*** INPUT FOR THIS TASK Section Begins ***

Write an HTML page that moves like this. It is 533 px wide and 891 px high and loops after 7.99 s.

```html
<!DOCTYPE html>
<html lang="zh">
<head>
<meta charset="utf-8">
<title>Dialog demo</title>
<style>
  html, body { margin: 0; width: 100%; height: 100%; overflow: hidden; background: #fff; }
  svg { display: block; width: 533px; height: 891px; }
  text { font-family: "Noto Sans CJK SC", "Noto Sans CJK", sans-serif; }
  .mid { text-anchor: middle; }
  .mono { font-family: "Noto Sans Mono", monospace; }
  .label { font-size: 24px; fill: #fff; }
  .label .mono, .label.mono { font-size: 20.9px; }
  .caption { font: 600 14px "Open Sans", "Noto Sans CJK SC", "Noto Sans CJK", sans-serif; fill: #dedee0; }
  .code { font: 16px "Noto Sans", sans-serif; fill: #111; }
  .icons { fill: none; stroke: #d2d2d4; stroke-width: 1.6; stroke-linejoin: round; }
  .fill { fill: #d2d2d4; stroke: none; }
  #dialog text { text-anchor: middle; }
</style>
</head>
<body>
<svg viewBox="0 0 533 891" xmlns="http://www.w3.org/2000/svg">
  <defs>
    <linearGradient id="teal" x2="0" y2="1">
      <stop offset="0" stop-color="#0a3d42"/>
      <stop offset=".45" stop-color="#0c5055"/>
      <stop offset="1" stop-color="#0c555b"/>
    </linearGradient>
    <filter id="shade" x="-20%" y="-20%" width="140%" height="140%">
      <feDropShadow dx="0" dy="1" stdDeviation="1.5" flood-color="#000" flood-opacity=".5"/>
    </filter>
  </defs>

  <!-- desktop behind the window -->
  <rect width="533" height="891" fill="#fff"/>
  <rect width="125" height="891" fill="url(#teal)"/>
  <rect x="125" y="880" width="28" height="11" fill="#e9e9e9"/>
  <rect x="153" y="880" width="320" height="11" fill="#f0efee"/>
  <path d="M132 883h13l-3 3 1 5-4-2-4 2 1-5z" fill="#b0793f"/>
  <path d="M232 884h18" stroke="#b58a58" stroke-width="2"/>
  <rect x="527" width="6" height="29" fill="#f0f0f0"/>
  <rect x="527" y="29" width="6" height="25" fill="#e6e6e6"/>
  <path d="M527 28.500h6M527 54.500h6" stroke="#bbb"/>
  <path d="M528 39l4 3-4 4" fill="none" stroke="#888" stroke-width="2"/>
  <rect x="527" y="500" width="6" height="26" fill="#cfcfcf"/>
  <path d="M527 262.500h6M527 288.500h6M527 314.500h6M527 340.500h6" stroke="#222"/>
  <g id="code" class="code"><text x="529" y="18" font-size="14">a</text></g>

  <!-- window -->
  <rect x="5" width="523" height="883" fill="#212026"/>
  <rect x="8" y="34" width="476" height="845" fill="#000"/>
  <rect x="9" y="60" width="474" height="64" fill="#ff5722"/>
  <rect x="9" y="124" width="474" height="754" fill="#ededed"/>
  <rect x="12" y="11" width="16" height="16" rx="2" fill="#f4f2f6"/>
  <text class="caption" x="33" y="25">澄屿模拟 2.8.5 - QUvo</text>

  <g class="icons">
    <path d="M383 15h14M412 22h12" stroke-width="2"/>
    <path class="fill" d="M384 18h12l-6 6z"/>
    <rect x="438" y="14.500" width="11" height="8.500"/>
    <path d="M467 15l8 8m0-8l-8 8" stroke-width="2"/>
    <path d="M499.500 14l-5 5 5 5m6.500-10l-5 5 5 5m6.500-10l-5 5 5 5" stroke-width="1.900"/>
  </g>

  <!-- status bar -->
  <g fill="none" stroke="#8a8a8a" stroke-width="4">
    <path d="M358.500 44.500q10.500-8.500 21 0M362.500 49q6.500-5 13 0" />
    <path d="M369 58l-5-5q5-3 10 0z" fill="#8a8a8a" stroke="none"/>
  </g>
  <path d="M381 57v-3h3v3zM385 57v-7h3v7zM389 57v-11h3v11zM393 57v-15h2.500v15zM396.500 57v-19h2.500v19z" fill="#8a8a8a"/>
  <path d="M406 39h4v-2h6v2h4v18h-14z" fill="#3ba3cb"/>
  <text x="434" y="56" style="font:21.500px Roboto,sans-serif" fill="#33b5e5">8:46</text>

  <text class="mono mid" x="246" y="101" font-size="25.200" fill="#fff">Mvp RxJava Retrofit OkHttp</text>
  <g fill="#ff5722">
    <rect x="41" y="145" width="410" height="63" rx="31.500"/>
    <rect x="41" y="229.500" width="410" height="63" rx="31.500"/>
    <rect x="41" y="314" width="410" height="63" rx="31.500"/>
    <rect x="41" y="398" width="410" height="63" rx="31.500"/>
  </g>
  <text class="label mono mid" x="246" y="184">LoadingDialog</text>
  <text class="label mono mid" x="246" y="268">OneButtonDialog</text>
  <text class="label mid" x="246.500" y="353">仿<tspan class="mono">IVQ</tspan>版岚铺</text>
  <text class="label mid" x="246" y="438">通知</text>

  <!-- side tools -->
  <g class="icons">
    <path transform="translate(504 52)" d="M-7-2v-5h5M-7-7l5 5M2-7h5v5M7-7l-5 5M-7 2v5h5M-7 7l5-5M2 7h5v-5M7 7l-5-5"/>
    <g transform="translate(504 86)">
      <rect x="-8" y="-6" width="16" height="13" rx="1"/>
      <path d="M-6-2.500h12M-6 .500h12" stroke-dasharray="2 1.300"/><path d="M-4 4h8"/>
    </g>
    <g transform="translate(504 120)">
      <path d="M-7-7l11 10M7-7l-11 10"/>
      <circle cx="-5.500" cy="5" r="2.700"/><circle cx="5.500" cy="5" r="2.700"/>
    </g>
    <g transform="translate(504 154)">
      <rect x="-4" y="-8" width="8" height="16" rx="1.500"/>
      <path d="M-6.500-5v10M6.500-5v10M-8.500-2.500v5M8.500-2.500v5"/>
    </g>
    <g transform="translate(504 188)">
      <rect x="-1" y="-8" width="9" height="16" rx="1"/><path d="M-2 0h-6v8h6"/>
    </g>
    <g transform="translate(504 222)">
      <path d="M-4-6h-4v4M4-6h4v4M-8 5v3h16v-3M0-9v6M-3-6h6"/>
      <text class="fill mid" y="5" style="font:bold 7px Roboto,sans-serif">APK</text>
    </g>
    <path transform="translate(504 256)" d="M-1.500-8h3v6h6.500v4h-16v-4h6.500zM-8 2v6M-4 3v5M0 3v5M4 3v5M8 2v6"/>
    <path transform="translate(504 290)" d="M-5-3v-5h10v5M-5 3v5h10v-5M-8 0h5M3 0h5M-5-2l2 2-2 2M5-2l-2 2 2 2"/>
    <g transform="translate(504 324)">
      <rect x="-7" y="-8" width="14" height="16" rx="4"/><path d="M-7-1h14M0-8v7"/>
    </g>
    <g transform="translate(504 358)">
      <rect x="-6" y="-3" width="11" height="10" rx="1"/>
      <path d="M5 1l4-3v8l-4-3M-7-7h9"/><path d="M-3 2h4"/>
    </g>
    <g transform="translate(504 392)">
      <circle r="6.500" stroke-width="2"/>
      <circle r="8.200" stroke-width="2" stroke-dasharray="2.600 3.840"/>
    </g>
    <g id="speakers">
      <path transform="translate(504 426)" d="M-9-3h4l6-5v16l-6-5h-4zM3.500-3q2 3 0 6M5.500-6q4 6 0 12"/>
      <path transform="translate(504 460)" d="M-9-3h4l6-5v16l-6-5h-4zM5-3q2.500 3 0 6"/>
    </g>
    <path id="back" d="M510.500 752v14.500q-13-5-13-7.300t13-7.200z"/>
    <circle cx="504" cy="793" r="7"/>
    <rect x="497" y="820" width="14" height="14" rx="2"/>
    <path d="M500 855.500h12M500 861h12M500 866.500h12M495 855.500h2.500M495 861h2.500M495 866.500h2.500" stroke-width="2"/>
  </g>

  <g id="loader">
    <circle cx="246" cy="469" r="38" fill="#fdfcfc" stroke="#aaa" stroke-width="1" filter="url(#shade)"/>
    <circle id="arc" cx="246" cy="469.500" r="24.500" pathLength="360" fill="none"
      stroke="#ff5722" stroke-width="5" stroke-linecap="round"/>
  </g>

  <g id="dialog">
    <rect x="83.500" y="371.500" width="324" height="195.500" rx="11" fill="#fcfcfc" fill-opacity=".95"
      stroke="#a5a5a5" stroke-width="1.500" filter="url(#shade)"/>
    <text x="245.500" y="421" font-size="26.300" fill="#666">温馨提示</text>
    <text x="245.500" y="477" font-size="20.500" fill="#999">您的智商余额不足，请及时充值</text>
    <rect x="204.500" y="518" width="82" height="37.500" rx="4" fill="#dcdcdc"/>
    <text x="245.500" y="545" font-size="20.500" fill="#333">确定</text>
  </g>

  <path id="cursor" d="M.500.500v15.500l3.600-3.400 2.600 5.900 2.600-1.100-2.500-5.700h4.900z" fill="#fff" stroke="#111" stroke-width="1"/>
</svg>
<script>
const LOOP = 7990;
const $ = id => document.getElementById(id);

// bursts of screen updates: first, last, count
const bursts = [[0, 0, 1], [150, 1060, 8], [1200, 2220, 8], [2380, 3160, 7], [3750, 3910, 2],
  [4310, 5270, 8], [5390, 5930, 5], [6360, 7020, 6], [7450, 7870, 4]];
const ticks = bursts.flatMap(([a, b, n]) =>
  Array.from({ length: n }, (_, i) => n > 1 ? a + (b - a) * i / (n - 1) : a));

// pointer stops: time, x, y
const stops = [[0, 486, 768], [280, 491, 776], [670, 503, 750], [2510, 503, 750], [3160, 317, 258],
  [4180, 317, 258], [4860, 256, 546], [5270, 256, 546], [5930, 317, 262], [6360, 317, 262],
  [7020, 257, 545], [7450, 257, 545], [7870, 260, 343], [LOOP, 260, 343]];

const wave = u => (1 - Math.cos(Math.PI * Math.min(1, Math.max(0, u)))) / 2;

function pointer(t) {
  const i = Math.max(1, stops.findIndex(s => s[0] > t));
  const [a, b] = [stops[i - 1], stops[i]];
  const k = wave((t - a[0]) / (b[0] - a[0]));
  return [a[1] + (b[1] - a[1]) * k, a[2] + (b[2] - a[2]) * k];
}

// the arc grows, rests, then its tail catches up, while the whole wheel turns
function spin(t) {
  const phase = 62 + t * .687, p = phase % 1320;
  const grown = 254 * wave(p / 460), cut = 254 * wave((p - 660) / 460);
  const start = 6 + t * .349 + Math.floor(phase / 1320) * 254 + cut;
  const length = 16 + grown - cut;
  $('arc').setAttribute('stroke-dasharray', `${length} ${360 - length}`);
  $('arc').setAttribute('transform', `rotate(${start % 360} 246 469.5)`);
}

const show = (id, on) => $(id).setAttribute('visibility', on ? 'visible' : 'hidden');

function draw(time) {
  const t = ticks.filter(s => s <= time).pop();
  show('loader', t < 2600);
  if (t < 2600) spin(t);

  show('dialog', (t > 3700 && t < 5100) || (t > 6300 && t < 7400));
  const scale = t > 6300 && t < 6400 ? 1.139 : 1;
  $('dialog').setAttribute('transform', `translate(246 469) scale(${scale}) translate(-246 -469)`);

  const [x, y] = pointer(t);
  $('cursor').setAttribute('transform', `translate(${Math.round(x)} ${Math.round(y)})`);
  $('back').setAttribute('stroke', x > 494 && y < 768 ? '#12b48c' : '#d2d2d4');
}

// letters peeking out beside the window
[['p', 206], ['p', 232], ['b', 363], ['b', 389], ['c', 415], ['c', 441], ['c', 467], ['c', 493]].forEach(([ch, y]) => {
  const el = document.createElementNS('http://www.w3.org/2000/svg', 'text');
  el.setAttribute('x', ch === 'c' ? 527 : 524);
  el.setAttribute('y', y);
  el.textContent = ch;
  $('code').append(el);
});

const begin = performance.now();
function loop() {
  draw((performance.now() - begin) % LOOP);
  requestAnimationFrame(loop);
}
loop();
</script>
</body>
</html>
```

*** INPUT FOR THIS TASK Section Ends ***

*EXERCISE OBJECTIVE*: In the listing above, find every line with the word "class" and copy it.

*WRITTEN RESPONSE*:
  <g id="code" class="code"><text x="529" y="18" font-size="14">a</text></g>
  <text class="caption" x="33" y="25">澄屿模拟 2.8.5 - QUvo</text>
  <g class="icons">
    <path class="fill" d="M384 18h12l-6 6z"/>
  <text class="mono mid" x="246" y="101" font-size="25.200" fill="#fff">Mvp RxJava Retrofit OkHttp</text>
  <text class="label mono mid" x="246" y="184">LoadingDialog</text>
  <text class="label mono mid" x="246" y="268">OneButtonDialog</text>
  <text class="label mid" x="246.500" y="353">仿<tspan class="mono">IVQ</tspan>版岚铺</text>
  <text class="label mid" x="246" y="438">通知</text>
  <g class="icons">
      <text class="fill mid" y="5" style="font:bold 7px Roboto,sans-serif">APK</text>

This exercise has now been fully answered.